This book is a book about dealing with grief more than much else and for this reason I found it to be incredibly emotional and even at times upsetting, as certain elements seemed to hit me, personally.
“I think people get bored of grief,” said Natasha. “It’s like you’re allowed some unspoken allotted time — six months, maybe — and then they get faintly irritated that you’re not ‘better’. It’s like you’re being self-indulgent hanging on to your unhappiness”
Honestly? I think Jojo Moyes is a genius with this one. It is so succinct.
I think this is my favourite quote from the book. It is so accurate in life. People give up on you if you can’t shake your sadness within the quota of time that they have privately allotted for you. They stop asking, they take a step back and they are so afraid of being polluted by your grief that they disappear from your life until you have recovered.
Louisa was far less annoying in this novel and her parents weren’t as bad, but her Mum is still a basket-case. There was also an impressive character development of Camilla Traynor that I was pleased to see as she was painted as an evil, sterile bitch in Me Before You.
I read 78% of this book in bed last night because I couldn’t put it down. I would probably venture to say that I liked it more than Me Before You! Crazy, right?
There was only one quote that made me laugh/cringe;
“I wanted to resist him, but I couldn’t. I was giddy, diverted, sleepless. I got cystitis and didn’t care”

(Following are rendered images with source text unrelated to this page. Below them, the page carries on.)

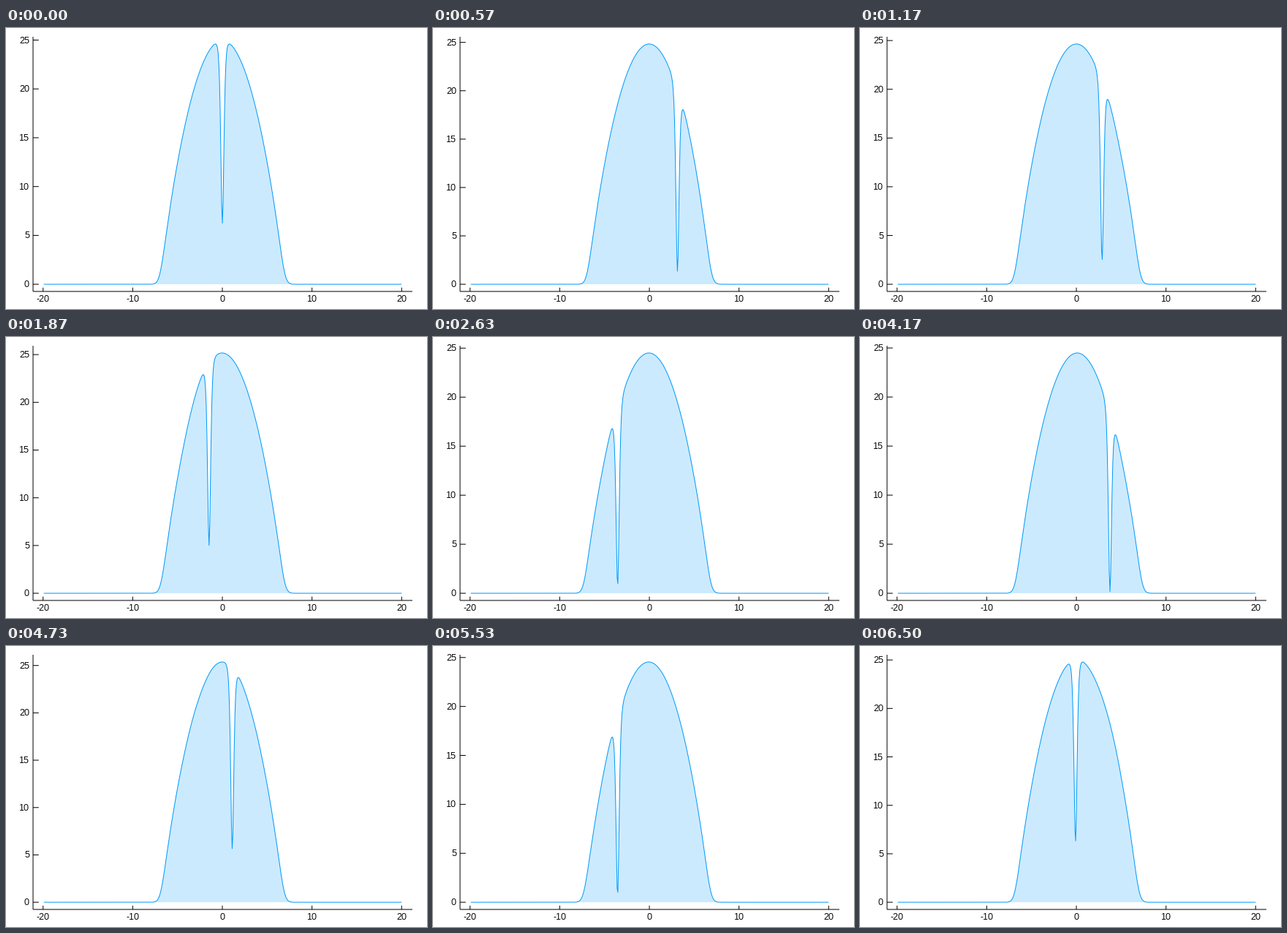
A matplotlib script that plays this animation: 576x384 px, repeating every 6.53 s.

```python
"""Grey soliton oscillating in a harmonically trapped 1D quantum gas."""
import numpy as np
import matplotlib.pyplot as plt
from matplotlib.animation import FuncAnimation
from matplotlib.patches import Polygon

W, H, DPI = 576, 384, 100
PICTURES, LOOP_MS = 196, 6530
TICK_MS, FPS = 10, 30               # 30 pictures a second on a 10 ms clock
LEFT, RIGHT, TOP, BOTTOM = 37, 556, 12, 360
PAD = 0.03
BLUE = "#009AFA"
PX = 72 / DPI

# --- physics: i psi_t = (-d2/2 + x^2/2 + |psi|^2 - mu) psi ---
MU, SIZE, N = 25.0, 40.0, 512
x = np.linspace(-SIZE / 2, SIZE / 2, N + 1)[1:]
k = 2 * np.pi * np.fft.fftfreq(N, SIZE / N)
trap = x**2 / 2
T_END = 8 * np.pi / np.sqrt(2)      # two nominal soliton periods


def ground_state(h=0.002, steps=4000):
    psi = np.sqrt(np.maximum(MU - trap, 0))
    kin = np.exp(-h * k**2 / 2)
    for _ in range(steps):
        half = np.exp(-h / 2 * (trap + psi**2 - MU))
        psi = np.fft.ifft(kin * np.fft.fft(half * psi)).real
        psi = psi * np.exp(-h / 2 * (trap + psi**2 - MU))
    return psi


def evolve(psi, step, count, sub=40):
    """Split-step evolution; returns the density at each multiple of step."""
    h = step / sub
    kin = np.exp(-0.5j * h * k**2)

    def kick(p, dt):
        return p * np.exp(-1j * dt * (trap + np.abs(p)**2 - MU))

    rows = [np.abs(psi)**2]
    psi = kick(psi, h / 2)
    for _ in range(count - 1):
        for _ in range(sub):
            psi = kick(np.fft.ifft(kin * np.fft.fft(psi)), h)
        rows.append(np.abs(psi)**2)
    return np.array(rows)


def second_return(rows):
    """Fractional row at which the notch comes back to x = 0 for good."""
    w = np.maximum(0.6 * MU - rows, 0) * (np.abs(x) < 4)
    pos = (w * x).sum(axis=1) / w.sum(axis=1)
    i = next(j for j in range(150, len(pos)) if pos[j - 1] < 0 <= pos[j])
    return i - 1 - pos[i - 1] / (pos[i] - pos[i - 1])


speed = 0.5
depth = np.sqrt(1 - speed**2)
start = ground_state() * (depth * np.tanh(depth * np.sqrt(MU) * x) + 1j * speed)

# The loop stops just before the notch is back in the middle.
trial = 199
density = evolve(start, T_END / trial, 216)
steps = round(trial * (PICTURES - 0.65) / second_return(density))
if steps != trial:
    density = evolve(start, T_END / steps, PICTURES)

# --- drawing, in pixel coordinates ---
span = x[-1] - x[0]
x_lo, x_hi = x[0] - PAD * span, x[-1] + PAD * span


def to_px(v):
    return LEFT + (v - x_lo) / (x_hi - x_lo) * (RIGHT - LEFT)


def to_py(v, peak):
    return BOTTOM - (v / peak + PAD) / (1 + 2 * PAD) * (BOTTOM - TOP)


plt.rcParams.update({"font.family": "Liberation Sans",
                     "text.hinting": "default",
                     "text.hinting_factor": 1})
fig = plt.figure(figsize=(W / DPI, H / DPI), dpi=DPI, facecolor="white")
ax = fig.add_axes([0, 0, 1, 1])
ax.set_xlim(0, W)
ax.set_ylim(H, 0)
ax.axis("off")


def stroke(xs, ys, color="black", z=3):
    return ax.plot(xs, ys, color=color, lw=PX, zorder=z, snap=False,
                   solid_joinstyle="round", solid_capstyle="butt")[0]


def label(px, py, value, ha):
    return ax.text(px, py, str(value), size=12 * PX, ha=ha, va="baseline")


def segments(a, b):
    """Interleave end points with gaps, so one line draws many ticks."""
    a, b = np.broadcast_arrays(np.asarray(a, float), np.asarray(b, float))
    return np.column_stack([a, b, np.full(a.shape, np.nan)]).ravel()


X_TICK, Y_TICK = 0.015 * (BOTTOM - TOP), 0.015 * (RIGHT - LEFT)
x_vals, y_vals = np.arange(-20, 21, 10), np.arange(0, 26, 5)

stroke([LEFT, LEFT], [TOP, BOTTOM])
stroke([LEFT, RIGHT], [BOTTOM, BOTTOM])
x_at = to_px(x_vals)
stroke(segments(x_at, x_at),
       segments(np.full(x_at.shape, BOTTOM), BOTTOM - X_TICK))
for v, at in zip(x_vals, x_at):
    label(at, 374, v, "center")

y_ticks = stroke(segments(np.full(y_vals.shape, LEFT), LEFT + Y_TICK),
                 np.zeros(3 * len(y_vals)))
y_labels = [label(32, 0, v, "right") for v in y_vals]

px = to_px(x)
area = ax.add_patch(Polygon([[0, 0], [1, 1], [1, 0]], closed=True,
                            facecolor=BLUE, alpha=0.2, lw=0, zorder=1))
curve = stroke([], [], BLUE, 2)


def draw(i):
    n = density[int((i + 0.5) * TICK_MS * FPS / 1000)]
    peak = n.max()
    py = to_py(n, peak)
    base = to_py(0, peak)
    curve.set_data(px, py)
    area.set_xy(np.column_stack([np.r_[px[0], px, px[-1]],
                                 np.r_[base, py, base]]))
    y_at = to_py(y_vals, peak)
    y_ticks.set_ydata(segments(y_at, y_at))
    for text, y in zip(y_labels, y_at):
        text.set_y(y + 4)
    return [curve, area]


anim = FuncAnimation(fig, draw, frames=LOOP_MS // TICK_MS, interval=TICK_MS,
                     repeat=True, repeat_delay=0, blit=False)
plt.show()
```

Ummm… I was sure she was referring to the fact that she had so much sex that she developed cystitis. Let me tell you something, as a chronic cystitis/UTI sufferer, anyone who develops an infection to a degree of cystitis is definitely going to care. That shit is no joke and if you are too careless with it, you’ll end up with a nasty kidney infection like that of what I am actually trying to get through.
Very odd sentence, indeed!
Besides that, I feel like Jojo Moyes did a truly fantastic job with this novel conveying the stages of grief and how there’s no true coffee-cup, over-night solution or recovery.